Entries taken from a collection
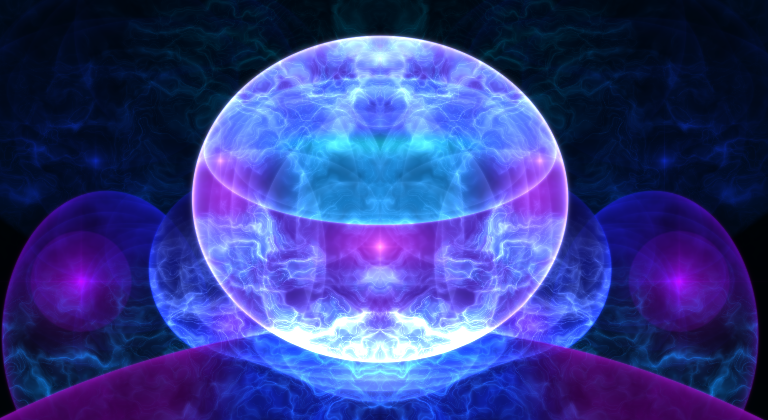
Give the GLSL for this background, as a Shadertoy shader.

```glsl
const vec3 NIGHT = vec3(0, .045, .11), INDIGO = vec3(.11, .05, .5);
const vec3 BLUE = vec3(.06, .16, .85), VIOLET = vec3(.36, .2, .92);
const vec3 AZURE = vec3(.27, .42, .93), TEAL = vec3(.05, .52, .77);
const vec3 MAGENTA = vec3(.7, .16, .88), PLUM = vec3(.33, 0, .45);
const vec3 ICE = vec3(.6, .76, 1);

float hash(vec2 p) {
  vec3 q = fract(p.xyx * .1031);
  q += dot(q, q.yzx + 33.33);
  return fract((q.x + q.y) * q.z);
}
float noise(vec2 p) {
  vec2 c = floor(p), f = fract(p), e = vec2(1, 0);
  f = f * f * (3. - 2. * f);
  return mix(mix(hash(c), hash(c + e), f.x),
             mix(hash(c + e.yx), hash(c + e.xx), f.x), f.y);
}
// Layered noise: x is soft cloud, y is thin bright ridges
vec2 layers(vec2 p) {
  vec2 sum = vec2(0);
  float amp = .4;
  for (int i = 0; i < 5; i++) {
    float n = noise(p);
    sum += amp * vec2(n, 1.2 * pow(1. - abs(2. * n - 1.), 8.));
    p = mat2(1.5, 1.1, -1.1, 1.5) * p + 9.7;
    amp *= .66;
  }
  return sum;
}
float ellipse(vec2 p, vec2 center, vec2 radii) {
  vec2 q = (p - center) / radii;
  float k = length(q);
  return k * (k - 1.) / max(length(q / radii), .001);
}
float inside(float d) { return smoothstep(.003, -.003, d); }
float glow(vec2 p, float x, float y, float w, float h) {
  vec2 q = (p - vec2(x, y)) / vec2(w, h);
  return exp(-dot(q, q));
}
// Crisp outer edge with a soft inward fade
float veil(float d, float fade) { return exp(d < 0. ? d / fade : -d / .0025); }
float star(vec2 p, vec2 center, float size) {
  vec2 q = abs(p - center) / size;
  return exp(-3. * length(q)) + .4 * exp(-q.x - q.y - 6. * sqrt(q.x * q.y));
}
// Overlapping curved sheets scattered around a center
float sheets(vec2 p, vec2 center, vec2 spread, float seed) {
  float sum = 0.;
  for (int i = 0; i < 11; i++) {
    vec2 key = vec2(float(i) * 3. + 1., seed);
    vec2 shift = vec2(hash(key), hash(key + 41.)) - .5;
    vec2 radii = spread * (.35 + .6 * vec2(hash(key + 7.), hash(key + 13.)));
    sum += veil(ellipse(p, center + shift * spread, radii), .018) * noise(p * 9. + key);
  }
  return sum;
}
// In each part below, n holds cloud and ridge strength
vec3 backdrop(vec2 p, vec2 n) {
  float wedge = smoothstep(-.01, .015, p.y - .426 - .69 * (p.x - .825));
  vec3 col = NIGHT * (.3 + .8 * n.x) * mix(.25, 1., wedge);
  col += BLUE * glow(p, .72, .66, .22, .26) * wedge * (.1 * n.x + .3 * n.y);
  col += vec3(0, .13, .15) * n.y * glow(p, .25, .9, .35, .5);
  col += BLUE * .09 * sheets(p, vec2(.55, .8), vec2(.45, .4), 5.) * wedge;
  return col + BLUE * .45 * star(p, vec2(.677, .617), .045);
}
vec3 sideLobes(vec3 col, vec2 p, vec2 n) {
  float lobe = ellipse(p, vec2(.65, .2), vec2(.25, .345)), mask = inside(lobe);
  vec3 fill = mix(vec3(.01, .08, .17), vec3(.05, .04, .38), smoothstep(.2, .45, p.y));
  fill = mix(fill, PLUM * .8, .8 * glow(p, .75, .32, .13, .15));
  col = mix(col, fill * (.35 + 1.1 * n.x), .9 * mask);
  col += mix(BLUE * .5, PLUM, smoothstep(.6, .8, p.x)) * .6 * veil(lobe, .014);
  col += vec3(.02, .22, .38) * n.y * mask * smoothstep(.45, .1, p.y);
  col += vec3(.06, .07, .4) * .3 * sheets(p, vec2(.55, .3), vec2(.3), 12.) * mask;
  vec2 heart = vec2(.712, .33);
  col += PLUM * (.2 * inside(length(p - heart) - .12) + 1.1 * star(p, heart, .09));
  float bubble = length(p - vec2(.33, .36)) - .22, low = smoothstep(.55, .2, p.y);
  fill = mix(INDIGO * .45, BLUE, n.x * low) * (.5 + .8 * n.x);
  col = mix(col, fill, .8 * inside(bubble));
  col += BLUE * veil(bubble, .02) * (.25 + .6 * low);
  col += ICE * inside(bubble) * low * (.5 * n.y + .3 * sheets(p, vec2(.36, .32), vec2(.22), 31.));
  return col + MAGENTA * .5 * glow(p, .35, .23, .06, .05);
}
vec3 ground(vec3 col, vec2 p, vec2 n) {
  float d = p.y - .225 + .27 * p.x * p.x;
  vec3 fill = mix(mix(INDIGO * .6, BLUE, n.x), PLUM * .85, smoothstep(.3, .52, p.x + .3 * p.y));
  col = mix(col, fill * (.45 + .8 * n.x), .9 * inside(d));
  col += MAGENTA * .35 * veil(d, .014) * smoothstep(.2, .5, p.x);
  col += vec3(.15, .5, .8) * n.y * glow(p, 0., .12, .36, .16);
  for (float i = 0.; i < 4.; i++) {
    float bowl = ellipse(p, vec2(0, .19), vec2(.42 - .06 * i, .07 + .025 * i));
    col += AZURE * .45 * veil(bowl, .015) * smoothstep(.22, .12, p.y);
  }
  return col + ICE * .55 * glow(p, 0., .1, .12, .04);
}
vec3 orb(vec2 p, float d, vec2 n) {
  float rim = ellipse(p, vec2(0, .64), vec2(.419, .175)), lens = inside(rim);
  vec3 col = mix(VIOLET, AZURE, smoothstep(.35, .7, n.x)) * (.45 + .8 * n.x);
  col = mix(col, vec3(.14, .28, .88) * (.5 + n.x), .55 * lens);
  // Colored chambers
  float band = smoothstep(.7, .66, p.y + .15 * p.x * p.x) * smoothstep(.31, .14, p.x);
  col = mix(col, TEAL * (.55 + .8 * n.x), .85 * band * lens);
  col.g += .14 * glow(p, 0., .655, .2, .025);
  float pink = .65 * glow(p, .37, .54, .08, .11);
  pink += .8 * (1. - lens) * glow(p, 0., .42, .13, .06) + .3 * glow(p, 0., .25, .06, .06);
  col = mix(col, MAGENTA, pink);
  // Threads, sheets and curved edges
  float flare = glow(p, .22, .4, .16, .22) + .8 * glow(p, .15, .8, .25, .1);
  col += ICE * n.y * (.15 + .65 * flare + glow(p, .12, .24, .14, .09));
  col += vec3(.12, .15, .2) * sheets(p, vec2(.15, .5), vec2(.32, .36), 23.);
  float arch = ellipse(p, vec2(.36, .38), vec2(.23, .33));
  col += ICE * .35 * veil(arch, .018) * smoothstep(.33, .15, p.x) * n.x;
  col += ICE * veil(rim, .01) * mix(.5, .2, smoothstep(.6, .7, p.y));
  // Bright foot, crown and sparks
  col += ICE * glow(p, 0., .165, .24, .045) * (.5 + n.y);
  col += ICE * (.35 * glow(p, 0., .88, .15, .03) + .6 * star(p, vec2(0, .86), .05));
  float sparks = .55 * star(p, vec2(0, .412), .04) + .4 * star(p, vec2(.38, .617), .04);
  return col + vec3(1, .7, .5) * sparks + vec3(.33, .3, .45) * exp(min(d, 0.) / .014);
}
void mainImage(out vec4 fragColor, in vec2 fragCoord) {
  vec2 p = (fragCoord - vec2(.495 * iResolution.x, 0)) / iResolution.y;
  p.x = abs(p.x);
  vec2 warp = vec2(layers(p * 5. + 3.).x, layers(p * 5. + 17.).x);
  vec2 n = vec2(layers(p * 8. + warp).x, layers(p * vec2(8, 11) + 2. * warp).y);
  n.y *= 1.8 * smoothstep(.3, .65, n.x);
  vec3 col = ground(sideLobes(backdrop(p, n), p, n), p, n);
  // Main sphere with halo and rim
  float d = ellipse(p, vec2(0, .526), vec2(.447, .388));
  col += BLUE * .22 * exp(-max(d, 0.) / .04) * smoothstep(.8, .2, p.y);
  col = mix(col, orb(p, d, n), inside(d));
  col += vec3(.5, .45, .6) * exp(-abs(d) / .0035);
  fragColor = vec4(clamp(col, 0., 1.), 1);
}
```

### Task directions
What lines in the data include the string "fract"? Copy each one.

### Reply
  vec3 q = fract(p.xyx * .1031);
  return fract((q.x + q.y) * q.z);
  vec2 c = floor(p), f = fract(p), e = vec2(1, 0);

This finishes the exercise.